Stateside, Smith spent 1951 and 1952 campaigning for re-election. He backed Dwight Eisenhower for president and won re-election to the Senate in 1952. His third term saw a continued interest in Taft-Hartley and labor/management relations. Smith also focused on transportation projects and amnesty cases for his New Jersey constituency. In 1954, Smith voted to censure Senate Joseph McCarthy. Though he generally supported McCarthy’s goals, he disagreed strongly with his approach.

In late-1957, Smith’s wife fell ill which prompted Smith to withdraw his name for re-election in 1958. He officially left the Senate on January 3, 1959. Shortly after leaving the Senate, John Foster Dulles offered Smith the position of Special Consultant on Foreign Affairs to the Secretary of State. With his wife in better health, Smith accepted the position wanting to remain active in U.S. foreign policy matters. Smith’s job was to offer his opinion and recommendations directly to Dulles. A significant moment during Smith’s tenure as special consultant came when he undertook a friendly, diplomatic trip across Asia and reported his findings to Dulles.

Smith officially retired to his home in Princeton in 1960. He remained in constant contact with former colleagues in New Jersey and Washington, often offering opinions and advice. He also continued his interest in Princeton University and his Class of 1901. He died on October 27th, 1966.

Source: From the finding aid for MC120

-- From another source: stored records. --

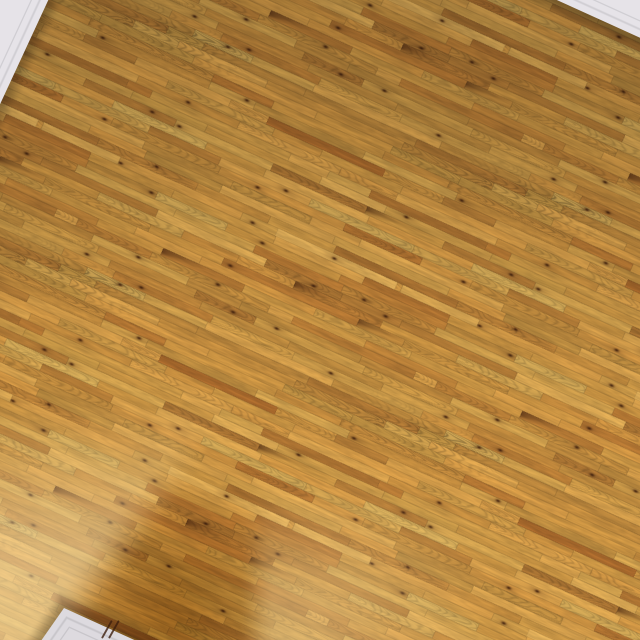
Reproduce this texture procedurally as a three.js fragment shader.

```glsl
// Tilted strip-wood floor under window light, with white trim in the corners.
// A tile of 32 rows repeats along and across the boards; each row is cut at
// jittered joints, and every board gets its own tone, grain and knots.
varying vec2 vUv;

const vec2 TILE = vec2(0.616, 0.408);   // repeat along and across the boards
const float ROWS = 32.0;
const float CUTS = 4.0;                 // boards per row of one tile
const vec3 DARK = vec3(0.60, 0.39, 0.17);
const vec3 GOLD = vec3(0.735, 0.545, 0.25);
const vec3 PALE = vec3(0.82, 0.66, 0.35);
const vec3 KNOT = vec3(0.24, 0.12, 0.05);
const vec3 TRIM = vec3(0.85, 0.84, 0.86);

struct Board { float seed; float x; float len; float tone; float streak; };

float hash(vec2 p) { return fract(sin(dot(p, vec2(12.99, 78.23))) * 43758.5); }

float noise(vec2 p) {
  vec2 i = floor(p), f = fract(p);
  f = f * f * (3.0 - 2.0 * f);
  return mix(mix(hash(i), hash(i + vec2(1.0, 0.0)), f.x),
             mix(hash(i + vec2(0.0, 1.0)), hash(i + 1.0), f.x), f.y);
}

// Signed distance to the line a-b, positive on its left
float leftOf(vec2 p, vec2 a, vec2 b) {
  vec2 d = normalize(b - a);
  return dot(p - a, vec2(-d.y, d.x));
}

float segment(vec2 p, vec2 a, vec2 b) {
  vec2 d = b - a;
  return length(p - a - d * clamp(dot(p - a, d) / dot(d, d), 0.0, 1.0));
}

float cover(float d) { return smoothstep(-0.001, 0.001, d); }

float joint(float i, float row) {
  return i + 0.7 * (hash(vec2(mod(i, CUTS) + 3.0, row + 7.0)) - 0.5);
}

Board findBoard(float u, float row) {
  float f = mod(u / TILE.x + hash(vec2(row, 2.0)), 1.0) * CUTS;
  float i = floor(f);
  if (f < joint(i, row)) i -= 1.0;
  else if (f >= joint(i + 1.0, row)) i += 1.0;
  float a = joint(i, row), unit = TILE.x / CUTS;
  float seed = hash(vec2(mod(i, CUTS) + 11.0, row + 0.5));
  float tone = (fract(seed * 17.0) + fract(seed * 41.0) - 1.0) * 0.85;
  return Board(seed, (f - a) * unit, (joint(i + 1.0, row) - a) * unit,
               tone, step(0.95, fract(seed * 67.0)));
}

// Lays one distinctive board over a stretch of a row
void accent(inout Board b, float u, float row, float at, float start, float len, float tone, float streak) {
  if (abs(row - at) < 0.5 && u > start && u < start + len)
    b = Board(hash(vec2(at, start)), u - start, len, tone, streak);
}

vec3 boardColor(Board b, float y, float figure) {
  vec2 shift = vec2(b.seed * 91.0, b.seed * 57.0);
  vec3 col = mix(GOLD, b.tone < 0.0 ? DARK : PALE, abs(b.tone));
  col *= mix(vec3(1.03, 0.98, 0.94), vec3(0.98, 1.01, 1.02), fract(b.seed * 29.0));
  // Long streaks and fine pores
  float grain = noise(vec2(b.x * 22.0, y * 3.5) + shift) - 0.5;
  float pores = noise(vec2(b.x * 90.0, y * 9.0) + shift) - 0.5;
  col *= 1.0 + 0.15 * grain + 0.10 * pores;
  // Arched growth rings on some boards
  float bend = (y - 0.5) * (y - 0.5) * 5.0 + 2.2 * noise(vec2(b.x * 35.0, y * 2.0) + shift);
  float ring = pow(0.5 + 0.5 * sin(6.283 * (b.x * 55.0 + bend)), 3.0);
  col *= 1.0 - ring * (0.22 * figure + 0.13 * step(0.72, fract(b.seed * 53.0)));
  // Knot with a drawn-out halo, and a charred streak from the board's end
  vec2 k = vec2(b.x - b.len * fract(b.seed * 83.0), y - 0.25 - 0.5 * fract(b.seed * 97.0));
  float hasKnot = step(0.76, fract(b.seed * 37.0));
  float knot = exp(-dot(k / vec2(0.004, 0.17), k / vec2(0.004, 0.17)));
  float halo = exp(-dot(k / vec2(0.016, 0.35), k / vec2(0.016, 0.35)));
  col = mix(col, KNOT, hasKnot * (0.75 * knot + 0.18 * halo));
  float burn = exp(-b.x / 0.035) * smoothstep(0.75, 0.1, abs(y - 0.35 + 6.0 * b.x));
  col = mix(col, KNOT, 0.65 * b.streak * burn);
  // Thin seams on the sides and ends
  float side = min(y, 1.0 - y) * TILE.y / ROWS;
  float end = min(b.x, b.len - b.x);
  return col * (1.0 - 0.14 * smoothstep(0.0011, 0.0002, min(side, end)));
}

vec3 woodFloor(vec2 p) {
  vec2 q = p - vec2(0.4206, 0.8177);
  vec2 along = vec2(0.911, -0.413);
  vec2 t = mod(vec2(dot(q, along), dot(q, vec2(along.y, -along.x))), TILE);
  float v = t.y / TILE.y * ROWS, row = floor(v);
  Board b = findBoard(t.x, row);
  accent(b, t.x, row, 0.0, 0.0, 0.2, -0.95, 0.0);
  accent(b, t.x, row, 3.0, 0.193, 0.2, -0.75, 0.0);
  accent(b, t.x, row, 12.0, 0.085, 0.205, 0.9, 0.0);
  accent(b, t.x, row, 17.0, 0.144, 0.15, -0.5, 1.0);
  accent(b, t.x, row, 21.0, 0.164, 0.21, -0.6, 0.0);
  vec2 f = (t - vec2(0.43, 0.355)) / vec2(0.10, 0.03);
  return boardColor(b, fract(v), exp(-dot(f, f)));
}

// Falloff towards the top, window sheen and the shadow between its two parts
vec3 lightFloor(vec3 col, vec2 p) {
  col *= mix(1.06, 0.85, smoothstep(0.35, 1.2, p.y + 0.2 * abs(p.x - 0.4)));
  vec2 s = (p - vec2(0.27, 0.04)) / vec2(0.13, 0.15);
  col *= mix(vec3(1.0), vec3(0.78, 0.70, 0.50), exp(-dot(s, s)));
  float left = smoothstep(0.05, -0.05, p.x - 0.117 - 0.71 * (p.y - 0.05)) * smoothstep(0.40, 0.08, p.y);
  float right = smoothstep(0.37, 0.43, p.x) * smoothstep(0.80, 0.43, p.x) * smoothstep(0.27, 0.04, p.y);
  return mix(col, vec3(1.0, 0.92, 0.72), 0.52 * left + 0.32 * right);
}

vec3 trimColor(float d) {
  float groove = smoothstep(0.003, 0.0, abs(d - 0.012)) + smoothstep(0.002, 0.0, abs(d - 0.024));
  return TRIM * (1.06 - 0.10 * groove);
}

void main() {
  // Four taps smooth the board edges
  vec3 col = vec3(0.0);
  for (int i = 0; i < 4; i++) {
    float n = float(i);
    col += 0.25 * woodFloor(vUv + 0.001 * (vec2(mod(n, 2.0), floor(n / 2.0)) - 0.5));
  }
  col = lightFloor(col, vUv);
  // Wall trim in the upper corners, white box at the bottom
  float wall = max(leftOf(vUv, vec2(0.0, 0.837), vec2(0.0755, 1.0)), leftOf(vUv, vec2(0.87, 1.0), vec2(1.0, 0.941)));
  float box = min(-leftOf(vUv, vec2(0.065, 0.0), vec2(0.10, 0.05)), -leftOf(vUv, vec2(0.10, 0.05), vec2(0.21, 0.0)));
  col *= 1.0 - 0.25 * smoothstep(-0.025, 0.0, max(wall, box));
  col = mix(col, trimColor(wall), cover(wall));
  col = mix(col, trimColor(box) * 0.96, cover(box));
  for (int i = 0; i < 2; i++) {
    vec2 a = vec2(0.160 + 0.011 * float(i), 0.004);
    col = mix(col, KNOT, 0.8 * cover(0.0015 - segment(vUv, a, a + vec2(0.014, 0.025))));
  }
  gl_FragColor = vec4(col, 1.0);
}
```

  • Lawyers..
  • Senators..
  • H. Alexander Smith Papers. 1897-1966 (inclusive), 1920-1966 (bulk).

    Call Number: MC120

    H. Alexander Smith served as the executive secretary of Princeton University and was later elected to the United States Senate representing New Jersey. Smith made contributions to United States foreign policy while serving on the Senate Foreign Relations Committee. The bulk of documentation focuses on his tenure in the Senate and the period immediately after his retirement; reports, correspondence, and printed material from his work at Princeton are also included. The papers contain diaries, correspondence, speeches, notes, photographs, and memorabilia.